Biff America column: It’s easy to be bad
The expression “too good to be true” is an idiom. My wife told me that and she went to college. When I looked up the word “idiom” I was unable to understand the definition. So I’ll have to take it on faith.
But if the definition is murky, the concept is understandable. Though most of us know when something is “too good to be true,” criminals and con men rely of the naivete of the easily fooled. For instance, those e-mails you get from some formerly royal personage who tells a tale of having her money frozen in a Swiss bank account and if you’ll wire her $2,000 for her passage out of her country, she will transfer the half-million-dollar balance into your account and she will “trust” you to split it with her when she finally arrives in America.
Most of us have a built-in filter when it comes to pledges and promises, whether they are from Madison Avenue or strangers.
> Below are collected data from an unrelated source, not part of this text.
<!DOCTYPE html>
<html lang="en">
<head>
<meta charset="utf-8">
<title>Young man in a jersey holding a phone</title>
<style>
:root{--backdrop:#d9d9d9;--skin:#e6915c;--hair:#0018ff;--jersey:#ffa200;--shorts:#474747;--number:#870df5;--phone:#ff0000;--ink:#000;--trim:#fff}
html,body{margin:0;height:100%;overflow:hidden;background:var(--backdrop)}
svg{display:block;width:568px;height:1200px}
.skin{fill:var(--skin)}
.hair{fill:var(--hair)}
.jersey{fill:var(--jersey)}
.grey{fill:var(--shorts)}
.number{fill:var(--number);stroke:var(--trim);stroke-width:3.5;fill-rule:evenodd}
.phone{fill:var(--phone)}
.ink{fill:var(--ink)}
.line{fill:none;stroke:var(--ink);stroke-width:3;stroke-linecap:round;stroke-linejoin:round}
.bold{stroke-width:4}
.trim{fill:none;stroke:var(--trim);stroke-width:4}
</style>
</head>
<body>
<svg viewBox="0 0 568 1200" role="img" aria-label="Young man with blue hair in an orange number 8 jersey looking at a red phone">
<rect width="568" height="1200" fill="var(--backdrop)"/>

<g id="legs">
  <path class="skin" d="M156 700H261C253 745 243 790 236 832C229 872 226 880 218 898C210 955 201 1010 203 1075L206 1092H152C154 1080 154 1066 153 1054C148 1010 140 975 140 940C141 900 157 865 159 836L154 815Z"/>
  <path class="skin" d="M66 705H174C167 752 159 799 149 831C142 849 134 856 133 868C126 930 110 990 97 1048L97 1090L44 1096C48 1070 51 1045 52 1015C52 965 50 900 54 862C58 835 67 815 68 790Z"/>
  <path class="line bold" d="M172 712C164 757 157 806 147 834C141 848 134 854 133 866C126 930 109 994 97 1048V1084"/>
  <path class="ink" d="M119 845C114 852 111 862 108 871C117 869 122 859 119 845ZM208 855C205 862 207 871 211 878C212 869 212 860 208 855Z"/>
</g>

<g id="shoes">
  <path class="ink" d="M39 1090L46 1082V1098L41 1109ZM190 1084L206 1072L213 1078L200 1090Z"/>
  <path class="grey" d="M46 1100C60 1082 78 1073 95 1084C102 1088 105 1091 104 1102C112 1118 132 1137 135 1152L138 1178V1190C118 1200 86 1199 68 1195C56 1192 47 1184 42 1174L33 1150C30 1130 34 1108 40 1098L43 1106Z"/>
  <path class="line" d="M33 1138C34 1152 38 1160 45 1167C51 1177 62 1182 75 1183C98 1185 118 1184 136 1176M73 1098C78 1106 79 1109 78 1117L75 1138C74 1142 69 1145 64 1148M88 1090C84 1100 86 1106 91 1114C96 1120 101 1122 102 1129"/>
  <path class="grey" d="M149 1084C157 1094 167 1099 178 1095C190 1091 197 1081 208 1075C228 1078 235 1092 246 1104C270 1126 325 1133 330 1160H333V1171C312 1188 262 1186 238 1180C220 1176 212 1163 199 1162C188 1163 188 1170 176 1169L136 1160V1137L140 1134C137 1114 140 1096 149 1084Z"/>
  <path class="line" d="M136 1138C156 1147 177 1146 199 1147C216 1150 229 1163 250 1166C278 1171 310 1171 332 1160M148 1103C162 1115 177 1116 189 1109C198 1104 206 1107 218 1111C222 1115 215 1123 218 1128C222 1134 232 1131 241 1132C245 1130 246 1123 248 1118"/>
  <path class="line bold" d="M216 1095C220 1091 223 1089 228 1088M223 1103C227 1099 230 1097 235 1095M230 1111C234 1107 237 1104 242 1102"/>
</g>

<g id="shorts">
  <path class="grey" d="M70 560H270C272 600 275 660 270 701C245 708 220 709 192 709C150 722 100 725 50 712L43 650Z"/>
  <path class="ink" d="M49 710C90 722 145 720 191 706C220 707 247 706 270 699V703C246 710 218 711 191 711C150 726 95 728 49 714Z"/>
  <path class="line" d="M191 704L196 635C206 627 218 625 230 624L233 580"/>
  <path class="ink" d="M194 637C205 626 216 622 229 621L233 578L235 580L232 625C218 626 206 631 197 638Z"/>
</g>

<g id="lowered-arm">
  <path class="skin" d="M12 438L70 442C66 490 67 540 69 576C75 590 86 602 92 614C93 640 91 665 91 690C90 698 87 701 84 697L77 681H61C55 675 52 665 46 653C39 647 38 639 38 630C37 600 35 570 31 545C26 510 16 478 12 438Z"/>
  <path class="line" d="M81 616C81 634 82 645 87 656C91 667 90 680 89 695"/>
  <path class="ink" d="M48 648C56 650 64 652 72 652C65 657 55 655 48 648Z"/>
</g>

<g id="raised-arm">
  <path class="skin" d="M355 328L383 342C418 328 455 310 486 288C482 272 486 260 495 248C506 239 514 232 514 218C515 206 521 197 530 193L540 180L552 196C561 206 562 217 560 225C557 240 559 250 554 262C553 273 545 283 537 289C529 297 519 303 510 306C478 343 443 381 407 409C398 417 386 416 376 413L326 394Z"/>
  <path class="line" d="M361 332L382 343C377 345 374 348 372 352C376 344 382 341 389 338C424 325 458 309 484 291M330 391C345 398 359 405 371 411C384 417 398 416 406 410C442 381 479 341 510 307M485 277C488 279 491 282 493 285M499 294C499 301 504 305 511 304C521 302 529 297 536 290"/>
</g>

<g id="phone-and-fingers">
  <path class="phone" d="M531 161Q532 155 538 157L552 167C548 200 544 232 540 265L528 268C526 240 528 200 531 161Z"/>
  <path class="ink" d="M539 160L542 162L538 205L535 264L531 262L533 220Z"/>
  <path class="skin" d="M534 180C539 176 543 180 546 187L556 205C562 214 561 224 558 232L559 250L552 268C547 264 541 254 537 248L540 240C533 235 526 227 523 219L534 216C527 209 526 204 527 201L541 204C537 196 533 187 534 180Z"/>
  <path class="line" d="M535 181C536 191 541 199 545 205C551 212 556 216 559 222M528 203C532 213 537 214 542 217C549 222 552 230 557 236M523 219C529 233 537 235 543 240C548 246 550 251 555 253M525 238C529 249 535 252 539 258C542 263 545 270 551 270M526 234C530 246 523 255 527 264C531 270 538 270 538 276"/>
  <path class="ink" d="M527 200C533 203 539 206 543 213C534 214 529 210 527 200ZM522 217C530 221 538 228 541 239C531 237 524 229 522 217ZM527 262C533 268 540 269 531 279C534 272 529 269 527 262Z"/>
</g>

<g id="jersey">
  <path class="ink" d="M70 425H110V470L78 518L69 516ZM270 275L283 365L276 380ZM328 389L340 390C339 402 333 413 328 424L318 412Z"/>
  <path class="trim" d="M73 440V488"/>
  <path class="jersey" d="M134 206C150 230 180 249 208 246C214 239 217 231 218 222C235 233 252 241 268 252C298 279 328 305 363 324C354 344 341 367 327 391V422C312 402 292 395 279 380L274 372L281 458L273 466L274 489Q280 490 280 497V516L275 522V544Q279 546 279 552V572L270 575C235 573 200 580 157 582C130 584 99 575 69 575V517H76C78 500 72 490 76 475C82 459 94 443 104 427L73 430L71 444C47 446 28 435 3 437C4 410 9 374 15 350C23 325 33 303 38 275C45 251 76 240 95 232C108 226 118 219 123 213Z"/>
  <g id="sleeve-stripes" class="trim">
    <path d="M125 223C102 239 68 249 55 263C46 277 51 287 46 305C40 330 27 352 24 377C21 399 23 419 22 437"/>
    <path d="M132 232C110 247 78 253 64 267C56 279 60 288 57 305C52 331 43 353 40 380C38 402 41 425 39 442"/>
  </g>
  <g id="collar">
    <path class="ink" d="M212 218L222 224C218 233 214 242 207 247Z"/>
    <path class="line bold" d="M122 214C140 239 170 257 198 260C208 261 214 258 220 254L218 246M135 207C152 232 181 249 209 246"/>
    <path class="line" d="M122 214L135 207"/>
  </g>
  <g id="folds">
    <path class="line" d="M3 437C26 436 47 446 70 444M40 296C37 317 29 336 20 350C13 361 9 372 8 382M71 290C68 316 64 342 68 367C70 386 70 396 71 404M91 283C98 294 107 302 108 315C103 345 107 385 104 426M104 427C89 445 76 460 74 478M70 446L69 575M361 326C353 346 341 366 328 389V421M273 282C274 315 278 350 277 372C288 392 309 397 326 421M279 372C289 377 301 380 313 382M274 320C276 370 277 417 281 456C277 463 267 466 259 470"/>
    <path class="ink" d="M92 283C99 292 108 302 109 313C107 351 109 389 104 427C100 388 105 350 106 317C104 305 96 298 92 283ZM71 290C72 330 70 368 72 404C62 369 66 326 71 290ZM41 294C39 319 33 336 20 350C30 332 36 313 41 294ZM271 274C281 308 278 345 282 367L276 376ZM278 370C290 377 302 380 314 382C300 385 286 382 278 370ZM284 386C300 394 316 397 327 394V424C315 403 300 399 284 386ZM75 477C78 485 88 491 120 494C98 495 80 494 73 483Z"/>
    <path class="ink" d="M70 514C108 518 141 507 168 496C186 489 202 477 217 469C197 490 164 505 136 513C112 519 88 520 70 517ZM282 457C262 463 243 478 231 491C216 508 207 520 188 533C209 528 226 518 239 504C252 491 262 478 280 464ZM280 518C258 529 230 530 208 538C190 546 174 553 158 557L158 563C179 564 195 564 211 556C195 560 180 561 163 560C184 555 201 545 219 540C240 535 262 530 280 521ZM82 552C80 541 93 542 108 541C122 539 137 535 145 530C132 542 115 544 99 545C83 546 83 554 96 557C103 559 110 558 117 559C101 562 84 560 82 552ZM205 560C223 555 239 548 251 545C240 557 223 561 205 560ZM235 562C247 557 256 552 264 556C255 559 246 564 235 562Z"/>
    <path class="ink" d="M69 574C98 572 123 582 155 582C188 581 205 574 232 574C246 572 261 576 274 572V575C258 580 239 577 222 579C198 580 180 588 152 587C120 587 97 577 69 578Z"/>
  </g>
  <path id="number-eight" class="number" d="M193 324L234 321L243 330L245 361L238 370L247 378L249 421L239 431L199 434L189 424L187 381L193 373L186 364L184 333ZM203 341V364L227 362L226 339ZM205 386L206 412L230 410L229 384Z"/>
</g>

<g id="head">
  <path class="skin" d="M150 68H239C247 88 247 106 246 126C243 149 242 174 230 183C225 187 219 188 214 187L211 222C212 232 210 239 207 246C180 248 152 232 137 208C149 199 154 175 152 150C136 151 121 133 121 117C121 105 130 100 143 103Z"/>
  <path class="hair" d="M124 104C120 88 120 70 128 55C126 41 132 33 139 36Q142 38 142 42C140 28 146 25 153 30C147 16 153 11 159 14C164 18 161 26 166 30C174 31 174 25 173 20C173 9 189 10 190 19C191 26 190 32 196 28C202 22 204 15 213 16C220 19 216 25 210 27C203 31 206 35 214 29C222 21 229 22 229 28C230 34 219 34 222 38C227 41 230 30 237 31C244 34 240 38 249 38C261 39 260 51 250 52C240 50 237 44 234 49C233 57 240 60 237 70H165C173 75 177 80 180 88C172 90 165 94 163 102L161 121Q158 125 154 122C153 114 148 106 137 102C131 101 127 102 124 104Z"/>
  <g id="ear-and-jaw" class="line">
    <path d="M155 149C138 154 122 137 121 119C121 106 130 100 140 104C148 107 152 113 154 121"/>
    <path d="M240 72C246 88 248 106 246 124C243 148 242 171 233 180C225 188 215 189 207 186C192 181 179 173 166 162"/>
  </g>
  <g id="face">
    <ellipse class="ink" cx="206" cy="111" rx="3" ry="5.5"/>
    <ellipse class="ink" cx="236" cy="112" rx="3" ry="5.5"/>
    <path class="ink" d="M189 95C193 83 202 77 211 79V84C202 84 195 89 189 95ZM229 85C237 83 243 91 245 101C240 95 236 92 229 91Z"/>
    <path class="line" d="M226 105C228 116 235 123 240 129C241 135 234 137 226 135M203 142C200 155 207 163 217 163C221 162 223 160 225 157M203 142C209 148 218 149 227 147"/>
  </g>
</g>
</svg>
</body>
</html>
We take it for granted that they might be, if not lying, at least exaggerating. When I bought a vehicle recently the salesman told me that the price was as low as he could go without his boss firing him. When I told him I would not pay that price, he lowered it some more. I went back last week and saw he was still working.
Accepting what’s Plausible
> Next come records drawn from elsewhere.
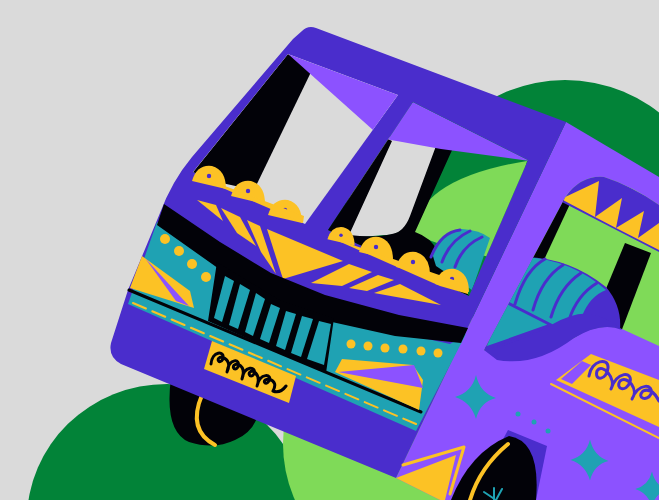
<!DOCTYPE html>
<html lang="en">
<head>
<meta charset="utf-8">
<title>Decorated bus</title>
<style>
:root{--sky:#dadada;--indigo:#4a2dcc;--violet:#8c52ff;--ink:#020208;--gold:#fcc225;--teal:#1fa2b3;--forest:#028338;--lime:#7fda58}
html,body{margin:0;overflow:hidden;background:var(--sky)}
svg{display:block;width:659px;height:500px}
.sky{fill:var(--sky)}.indigo{fill:var(--indigo)}.violet{fill:var(--violet)}.ink{fill:var(--ink)}.gold{fill:var(--gold)}.teal{fill:var(--teal)}.forest{fill:var(--forest)}.lime{fill:var(--lime)}
.line{fill:none;stroke-linecap:round;stroke-linejoin:round}
.gold-line{stroke:var(--gold)}.teal-line{stroke:var(--teal)}.ink-line{stroke:var(--ink)}.indigo-line{stroke:var(--indigo)}
</style>
</head>
<body>
<svg viewBox="0 0 659 500" role="img" aria-label="Tilted purple bus with colourful folk decoration in front of green hills">
<defs>
<clipPath id="left-pane"><path d="M288 54L398 95L305 224L193 172Z"/></clipPath>
<clipPath id="right-pane"><path d="M413 102L528 160L469 296L328 230Z"/></clipPath>
<clipPath id="side-pane"><path d="M566 196Q582 175 604 177Q632 186 659 205V346L622 329Q598 322 574 338Q520 366 484 350Z"/></clipPath>
<path id="star" d="M0-22Q4-4 20 1Q4 5 0 22Q-5 5-21 0Q-4-5 0-22Z"/>
<g id="scallop"><path class="gold" d="M-17 4Q-12-13 3-11Q17-7 17 12Z"/><circle class="indigo" cx="0" cy="-1" r="2.2"/></g>
</defs>
<rect class="sky" width="659" height="500"/>

<g id="hills">
<circle class="forest" cx="565" cy="232" r="152"/>
<ellipse class="forest" cx="167" cy="520" rx="140" ry="136"/>
<circle class="lime" cx="420" cy="444" r="137"/>
</g>

<g id="front-wheel">
<path class="ink" d="M171 378Q164 431 189 442Q214 450 235 440Q254 432 259 412Z"/>
<path class="line gold-line" stroke-width="4" d="M202 395Q187 430 215 445"/>
</g>

<g id="side">
<path class="violet" d="M566 122L659 177V500H440L396 478Z"/>
<g id="side-window" clip-path="url(#side-pane)">
<rect class="lime" x="480" y="170" width="180" height="190"/>
<path class="ink" d="M560 196L570 204L543 262L528 256Z"/>
<path class="ink" d="M625 243L651 253L621 332L603 296Z"/>
<path class="indigo" d="M526 257Q570 258 606 287Q622 306 620 330L560 362L478 356L506 300Z"/>
<path class="teal" d="M526 257Q572 260 606 290Q590 296 582 316L551 325L486 348L508 296Z"/>
<path class="line indigo-line" stroke-width="3" d="M545 259Q525 270 515 304M563 265Q542 278 533 310M581 273Q560 287 551 317M597 283Q577 295 569 320M508 303L551 325L486 348"/>
<path class="indigo" d="M566 196L582 175H606L659 203V252L560 201Z"/>
<path class="gold" d="M561 199L599 181L595 217L622 198L616 228L644 211L638 238L659 223V250L616 228L595 217Z"/>
</g>
<path class="indigo" d="M484 350Q516 344 551 325Q580 308 599 316Q617 323 622 330Q602 321 574 338Q536 367 497 360Z"/>
<g id="side-panel">
<path class="gold" d="M591 354L659 380V427L556 380Z"/>
<path class="violet" d="M582 361L591 365L572 384L561 379Z"/>
<path class="line indigo-line" stroke-width="3" d="M589 376C591 360 609 357 608 368C607 380 594 382 597 371C602 362 617 379 611 389C617 371 633 371 630 382C626 393 615 389 620 381C628 375 639 390 632 399C639 382 654 384 651 394C647 402 636 398 643 391Q652 387 659 401"/>
<path class="line gold-line" stroke-width="2" d="M551 384L659 438"/>
</g>
<g class="teal">
<use href="#star" x="476" y="397"/>
<use href="#star" transform="translate(590 460) scale(.93)"/>
<use href="#star" transform="translate(652 489) scale(.8)"/>
<circle cx="518" cy="414" r="2.5"/><circle cx="534" cy="422" r="2.5"/><circle cx="548" cy="431" r="2.5"/>
</g>
</g>

<g id="rear-wheel">
<path class="indigo" d="M508 430L547 446L536 500H470Z"/>
<path class="ink" d="M451 500Q470 452 509 436Q541 441 536 500Z"/>
<path class="line gold-line" stroke-width="4" d="M470 500Q480 467 508 444"/>
<path class="line teal-line" stroke-width="2" d="M484 492L496 500L502 489M494 488V500"/>
</g>

<g id="front">
<path class="indigo" d="M302 31Q308 25 316 28L566 122L396 478L121 364Q108 357 111 343L128 290L160 213Q172 181 192 157L293 39Z"/>

<g id="windshield-left" clip-path="url(#left-pane)">
<rect class="sky" x="190" y="50" width="210" height="180"/>
<path class="ink" d="M288 54L312 70L254 190L190 176Z"/>
<path class="violet" d="M288 54L398 95L373 130Z"/>
</g>

<g id="windshield-right" clip-path="url(#right-pane)">
<rect class="forest" x="328" y="100" width="202" height="200"/>
<path class="lime" d="M412 234Q420 178 527 161L500 260L440 244Z"/>
<path class="sky" d="M380 136L437 145L412 215Q405 236 384 235L328 240Z"/>
<path class="ink" d="M386 138L392 141L349 235Q375 238 392 234Q404 232 410 216L436 146L453 148L415 232Q432 238 437 251L469 296L320 232Z"/>
<path class="violet" d="M413 102L530 161L441 149L380 138Z"/>
<path class="teal" d="M432 253Q441 232 462 229Q480 230 490 238L472 290L436 266Z"/>
<path class="line indigo-line" stroke-width="3" d="M431 257Q441 232 460 230M442 262Q450 240 470 231M455 267Q462 246 482 237"/>
</g>

<g id="scalloped-trim">
<use href="#scallop" x="209" y="177"/><use href="#scallop" x="248" y="192"/><use href="#scallop" x="285" y="211"/>
<path class="gold" d="M193 174L304 216L303 223L225 189Z"/>
<use href="#scallop" transform="translate(341 236) scale(.8)"/><use href="#scallop" x="376" y="248"/><use href="#scallop" x="413" y="263"/><use href="#scallop" x="452" y="280"/>
<path class="gold" d="M327 236L468 285V294L440 286Z"/>
</g>

<g id="chevrons" class="gold">
<path d="M197 200L216 205L223 221Z"/>
<path d="M221 208L240 217L256 246L237 233Z"/>
<path d="M247 220L260 226L276 274L261 252Z"/>
<path d="M267 229L343 261L283 279Z"/>
<path d="M349 264L372 272L342 286L311 283Z"/>
<path d="M378 275L394 280L367 291L349 288Z"/>
<path d="M400 284L441 305L374 293Z"/>
</g>

<g id="face-band">
<path class="teal" d="M157 222L218 263L270 295L333 318L450 344L466 334L416 431L128 304Z"/>
<path class="ink" d="M164 204L220 242L271 273L325 295L399 315L468 328L461 343L395 336L332 322L280 309L222 271L157 225Z"/>
<path class="ink" d="M217 262L280 300L334 318L326 373L208 321Z"/>
<g id="grille" class="teal">
<path d="M225 276L234 281L222 322L214 318Z"/>
<path d="M240 284L250 290L238 329L229 325Z"/>
<path d="M256 293L265 299L253 336L245 332Z"/>
<path d="M271 304L280 308L269 343L260 339Z"/>
<path d="M286 311L296 314L285 350L276 346Z"/>
<path d="M302 316L313 319L301 357L291 353Z"/>
<path d="M319 321L331 324L324 365L307 359Z"/>
</g>
<path class="line ink-line" stroke-width="3" d="M129 290L421 412"/>
<path class="line gold-line" stroke-width="2" stroke-dasharray="14 7" d="M133 303L416 424"/>
</g>

<g id="headlights">
<path class="gold" d="M142 256L190 291L194 308L130 288Z"/>
<path class="violet" d="M145 258L189 306L176 301Z"/>
<path class="gold" d="M342 359L413 365L423 380L419 410L335 372Z"/>
<path class="violet" d="M338 372L414 365L423 388Z"/>
<g class="gold">
<circle cx="165" cy="239" r="5"/><circle cx="179" cy="251" r="5"/><circle cx="192" cy="264" r="5"/><circle cx="206" cy="277" r="5"/>
<circle cx="351" cy="344" r="4.5"/><circle cx="368" cy="346" r="4.5"/><circle cx="385" cy="348" r="4.5"/><circle cx="403" cy="349" r="4.5"/><circle cx="421" cy="351" r="4.5"/><circle cx="438" cy="353" r="4.5"/>
</g>
</g>

<g id="plate">
<path class="gold" d="M212 341L296 376L289 403L204 369Z"/>
<path class="line ink-line" stroke-width="3" d="M211 364C212 351 225 350 223 359C219 366 215 357 222 357Q232 361 227 372C229 358 241 358 238 367C234 373 230 364 238 364Q246 368 242 379C244 365 257 366 254 374C250 380 246 371 253 371Q261 376 257 386C260 372 273 374 269 381C265 387 261 379 269 379Q278 382 273 391Q280 394 286 386"/>
</g>
</g>

<g id="corner-chevrons">
<path class="gold" d="M396 478L456 455L445 500H440Z"/>
<path class="line gold-line" stroke-width="3" d="M403 465L464 447L450 494"/>
</g>
</svg>
</body>
</html>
That aforementioned filter works both ways — we discount what is unbelievable while accepting what is plausible. I take this health supplement that I truly believe helps when exercising in Summit County’s high altitude. There is some unbiased scientific research that suggests this might be the case. So, as far as the capsules go, I buy them, take them and believe in them. But in the promotional literature, besides claiming that they might help with circulation and oxygen absorption, it says, “Within one week, you’ll experience greater muscular fullness, crush your current training plateaus and carry a ‘pump’ around the gym that makes other guys seethe with envy.”
I have asked around the gym, no one admits to seething.
When I researched the supplement I considered the claim that it might help with circulation as plausible, but I knew I would never be the envy of the gym. That would be too good to be true.
I don’t think I’m alone with this healthy skepticism; most of us assume that claims, promises and assessments often are a result of an addenda.
What I find interesting is while all of us filter facts from boasts when we encounter something that is “too good to be true” we don’t have that same filter in place when we hear something in the news or from columnists and pundits that is clearly “too bad to be true.”
Just as the supplement company benefits when someone believes he’ll be the envy of the gym if he buys the product, many sources of news and opinion are furthered by hateful hyperbole.
Pick a pundit — Hannity, Sharpton, O’Reilly, Maddow or Limbaugh — seldom will they come on and say, “The Republicans did this, or the Democrats did that, and it’s going to be OK. While I don’t agree with what they are doing, they are well intentioned.”
Rather you will hear, “The liberals are destroying America and stealing our guns and freedom.” “The Republicans care more about corporations than they do about the environment, the poor and the vets.” Because just like my supplement provider benefits by stroking my ego, the pundits make a living by stoking our fears.
Truth is (at least in my opinion) most progressives and conservatives want what they honestly believe is best for this nation, though they don’t agree on what that is. Now granted, there are some weasels and freaks holding public office, on both sides, and those are the only ones we hear about.
By scaring us, the pundits can get our attention and increase their ratings and readership. But what is undeniable is we have a Constitution that prevents any one person or party from doing much harm (or good) quickly.
People Mean Well
Truth is, little in life, love or politics is black or white. Most people mean well, even those who are wrong or delusional. The vast majority of us want the same things: to be healthy, comfortable and loved. To be clear, this is not a cry for apathy or blanket faith in our leaders or our system but rather a suggestion to stop believing those who speak in absolutes.
Any analyst, columnist, person or politician who constantly paints one side as all bad and the other always right is unimaginative. Any pundit or columnist who is unable to say something positive about those with dissenting views is both lazy and ignorant.
If you don’t believe me, then come to my gym, check out my pump and watch all the other dudes seethe with envy.
Jeffrey Bergeron, aka Biff America, can be seen on TV-8-Summit and read in several newspapers and magazines. He can be reached at firstname.lastname@example.org.